Several interviewees explicitly make the point that caring for the community is in one's self-interest. "To take care of your country is taking care of yourself," says 67-year-old Donna, from the Gulf Coast of Texas. "Taking care of your city, your neighborhood, your house is taking care of yourself." Jessica, a therapist in Georgia, makes a similar point; because an individual is a "member of the group," taxpaying is "a responsibility to everyone else and also to yourself." Tracy, who works at the University of Alabama, uses a more concrete example. "If you don't pay for people to be decently educated then they're going to be drug addicts or they're going to come and break into your home," she says. While Tracy's explanation is somewhat bleaker, she, Donna, and Jessica agree that even entirely self-interested persons have the incentive to care for those around them. Or, as Alicia puts it, "You know, no man is an island. We are all in this together."
By contrast, only one interviewee explained the taxpaying obligation as a kind of obedience. Bonnie, an antique store owner from Dallas, Texas, quotes the biblical parable in which Jesus tells his followers to give "unto Caesar the things which are Caesar's." What Bonnie takes from this story is a conviction that "people in authority are in place because God put them there," and so their laws should be followed. Bonnie seems to see taxpaying not so much as a civic or patriotic duty, but rather a simple compliance with the law. No other interviewee justified taxpaying in this way.
In fact, respondents tended to respond harshly to both legal tax avoidance and illegal tax evasion. Bridget is a private investigator living in rural Pennsylvania. She says, "I don't think people should be exempt" from paying their fair share of taxes just because "they can find a loophole around it." It is not merely the law that creates the obligation of taxpaying — which makes sense, given (as I noted earlier in the chapter) that tax compliance is higher than makes sense if it were merely a response to enforcement.
That my interviewees were so focused on the community, rather than their individual benefits, was especially surprising because our discussion of responsibility usually followed my question about whether an interviewee felt he or she had personally benefited from tax dollars. This line of questioning could have put individualized rewards (or the lack thereof) at the forefront of the interviewees' minds. But only a handful of interviewees explain the responsibility of taxpaying in terms of the benefits received. Ralph, a drug addiction counselor from central New York state, is one of these exceptions.
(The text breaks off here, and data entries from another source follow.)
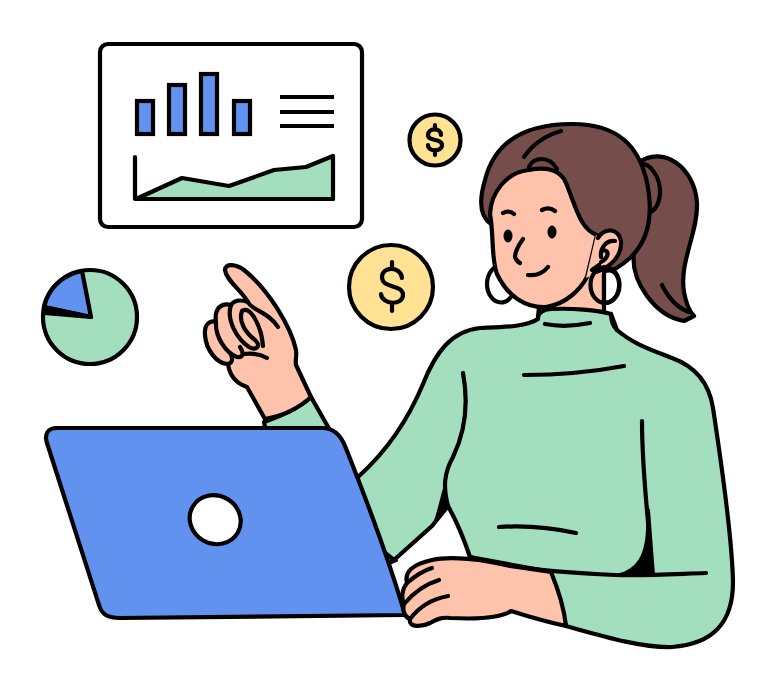
<!DOCTYPE html>
<html lang="en">
<head>
<meta charset="utf-8">
<title>Woman presenting financial charts</title>
<style>
:root {
  --ink: #000;
  --paper: #fff;
  --blue: #6192f0;
  --mint: #a3dfbf;
  --skin: #ffc2ab;
  --hair: #754e4b;
  --gold: #ffe294;
}
html, body { margin: 0; background: var(--paper); overflow: hidden; }
svg { display: block; width: 778px; height: 692px; }
.art { fill: none; stroke: var(--ink); stroke-width: 4.2; stroke-linecap: round; stroke-linejoin: round; }
.paper { fill: var(--paper); }
.blue { fill: var(--blue); }
.mint { fill: var(--mint); }
.skin { fill: var(--skin); }
.hair { fill: var(--hair); }
.gold { fill: var(--gold); }
.ink { fill: var(--ink); }
.flat { stroke: none; }
.sharp { stroke-linecap: butt; stroke-linejoin: miter; }
</style>
</head>
<body>
<svg viewBox="0 0 778 692" role="img" aria-label="Woman with a laptop pointing at charts, with coins beside her">
  <g class="art">

    <g id="dashboard">
      <rect class="paper" x="100" y="44" width="262" height="183" rx="8"/>
      <g class="blue sharp">
        <rect x="137" y="101" width="16" height="33"/>
        <rect x="169" y="85" width="16" height="49"/>
        <rect x="201" y="74" width="16" height="60"/>
        <rect x="234" y="101" width="16" height="33"/>
      </g>
      <path class="sharp" d="M280 97H334M280 112H334M280 126H334"/>
      <path class="mint" d="M136 199 182 178 229 186 274 170 306 167 333 156V199Z"/>
      <path d="M135 157V199H333"/>
    </g>

    <g id="pie-chart">
      <circle class="mint" cx="90" cy="317" r="47"/>
      <path class="blue" d="M91 317 82 271C62 275 48 289 44 307Z"/>
      <path class="ink" d="M91 317 44 307V313Z"/>
    </g>

    <g id="coins">
      <circle class="gold" cx="435" cy="140" r="25.500"/>
      <path d="M441 135C441 127 428 128 428 135C428 142 442 138 442 145C442 152 428 152 428 145M435 125V129M435 150V155"/>
      <circle class="gold" cx="391" cy="287" r="42"/>
      <path d="M402 278C401 266 382 266 382 277C382 289 403 284 403 295C403 306 382 305 381 294M392 262V269M392 303V311"/>
    </g>

    <g id="pointing-hand">
      <path class="mint" d="M264 422C280 416 298 409 311 397L331 432H266Z"/>
      <path class="skin" d="M265 419 247 387C238 384 230 378 228 364C217 364 206 350 205 335C204 324 210 320 216 322C214 309 221 302 231 305C235 299 242 300 248 302C240 289 226 280 225 270C225 263 236 264 244 270C269 290 291 327 296 350C297 356 295 360 296 365L311 397C298 409 282 416 265 419Z"/>
      <path d="M248 302C252 311 268 311 278 327M242 311C246 308 250 311 254 317C261 329 262 337 263 346M231 305C226 320 237 339 249 347C256 351 262 346 255 340C246 333 238 322 242 311M216 322C215 337 226 353 237 357C246 358 242 350 240 347M228 364C233 363 233 358 230 353M244 354C252 353 260 354 267 358"/>
    </g>

    <g id="ponytail">
      <path class="hair" d="M638 163C663 144 695 168 697 203C698 233 679 262 684 292C686 303 689 311 694 316L684 321C655 316 630 281 634 252Z"/>
      <path d="M662 285C668 297 677 308 689 312"/>
    </g>

    <g id="head">
      <path class="hair" d="M638 164C650 161 661 178 660 194C659 204 655 211 648 213Z"/>
      <ellipse class="paper" cx="501" cy="284" rx="14" ry="18.500"/>
      <path class="hair" d="M491 224C479 216 479 200 485 180C493 148 517 124 572 124C620 124 638 148 646 178C654 212 650 239 630 258C621 266 614 271 606 272L586 276 560 180Z"/>
      <path class="skin flat" d="M540 292 587 277 598 268 604 272V315H538Z"/>
      <path d="M539 307 538 318M604 274V312"/>
      <path class="skin" d="M529 170C507 172 491 192 490 214C494 236 491 258 497 274C508 297 526 308 546 307C566 304 580 290 587 277L597 235C580 229 576 207 566 183C560 168 543 167 529 170Z"/>
      <path class="skin flat" d="M596 235 586 278 606 269 612 250Z"/>
      <path class="skin" d="M598 238C604 228 618 227 621 241C622 256 611 267 596 272"/>
      <path d="M615 241C606 240 600 248 601 257M602 250C611 250 608 258 601 262M592 270 599 265"/>
      <path d="M529 167C533 157 549 155 557 169M524 157C533 144 547 135 561 131"/>
      <path d="M503 213C506 211 511 211 514 214M542 210C546 208 551 208 555 211M523 239C518 246 515 253 515 257C516 260 518 262 520 263M528 275C537 276 544 272 548 267"/>
      <g class="ink flat">
        <ellipse cx="508" cy="236" rx="4.500" ry="6.500"/>
        <ellipse cx="552" cy="232" rx="4.500" ry="6.500"/>
      </g>
      <path class="paper" d="M604 272C613 266 620 277 619 287C618 298 611 303 604 303Z"/>
      <ellipse cx="605" cy="285" rx="14.500" ry="18"/>
    </g>

    <g id="sweater">
      <path class="mint" d="M538 319C537 312 545 309 552 309C571 308 597 310 611 314C611 320 613 326 617 330C633 344 652 350 672 358C694 366 709 382 713 408C722 467 732 535 733 582C733 623 713 644 672 647C642 648 602 636 566 626L551 572 470 557C464 539 457 522 448 506L432 526 394 560 330 510 358 477C387 451 408 420 423 384C436 351 452 331 480 328C502 327 526 327 538 319Z"/>
      <path d="M545 324C560 327 575 326 590 323M524 375C558 375 592 372 624 366M499 527C527 525 553 528 576 533M463 373C469 405 465 432 453 457C444 473 443 487 448 506M642 421C642 463 646 498 649 533M470 557C510 568 560 573 615 575C646 576 676 574 706 573"/>
      <path class="ink flat" d="M446 478C442 490 438 510 432 527L449 507C446 497 446 487 446 478Z"/>
      <path class="ink flat" d="M645 500C649 548 643 570 612 575H655L650 510Z"/>
      <path d="M617 330 611 314"/>
    </g>

    <g id="laptop">
      <path class="blue" d="M57 428H322C334 428 341 436 345 446C365 496 388 556 405 615L120 618C108 618 102 615 99 605L47 443C44 434 48 428 57 428Z"/>
      <ellipse class="paper" cx="215.500" cy="519.500" rx="26" ry="24" transform="rotate(30 215 519)"/>
    </g>

    <g id="resting-hand">
      <path class="skin" d="M551 572 510 566C483 559 450 556 432 560C414 564 404 571 407 583C402 589 401 598 404 604C402 611 405 617 410 619C408 628 422 627 430 623C437 619 442 617 450 618C470 619 500 619 511 611C530 617 547 622 566 626C564 607 558 589 551 572Z"/>
      <path d="M407 583C415 576 422 571 432 568M404 604C414 592 426 584 439 580M410 619C419 607 432 599 448 596M391 562 396 560"/>
    </g>

  </g>
</svg>
</body>
</html>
Using the metaphor of paying for a hospital stay, he concludes, "You get the service, you pay for it." Denise is a 30-year-old woman from Connecticut. At one point she talks about taxation as a kind of insurance plan. "You never know when ... you might need assistance," she says. But mostly, Denise talks about obligations we have as a community. Taxes pay for "the benefits of living in society," she says. "It's just a common goal." Again, her logic is one of shared interest. The interviewees usually think about taxation not as an individual cost calculation, but as a shared cost of the commons.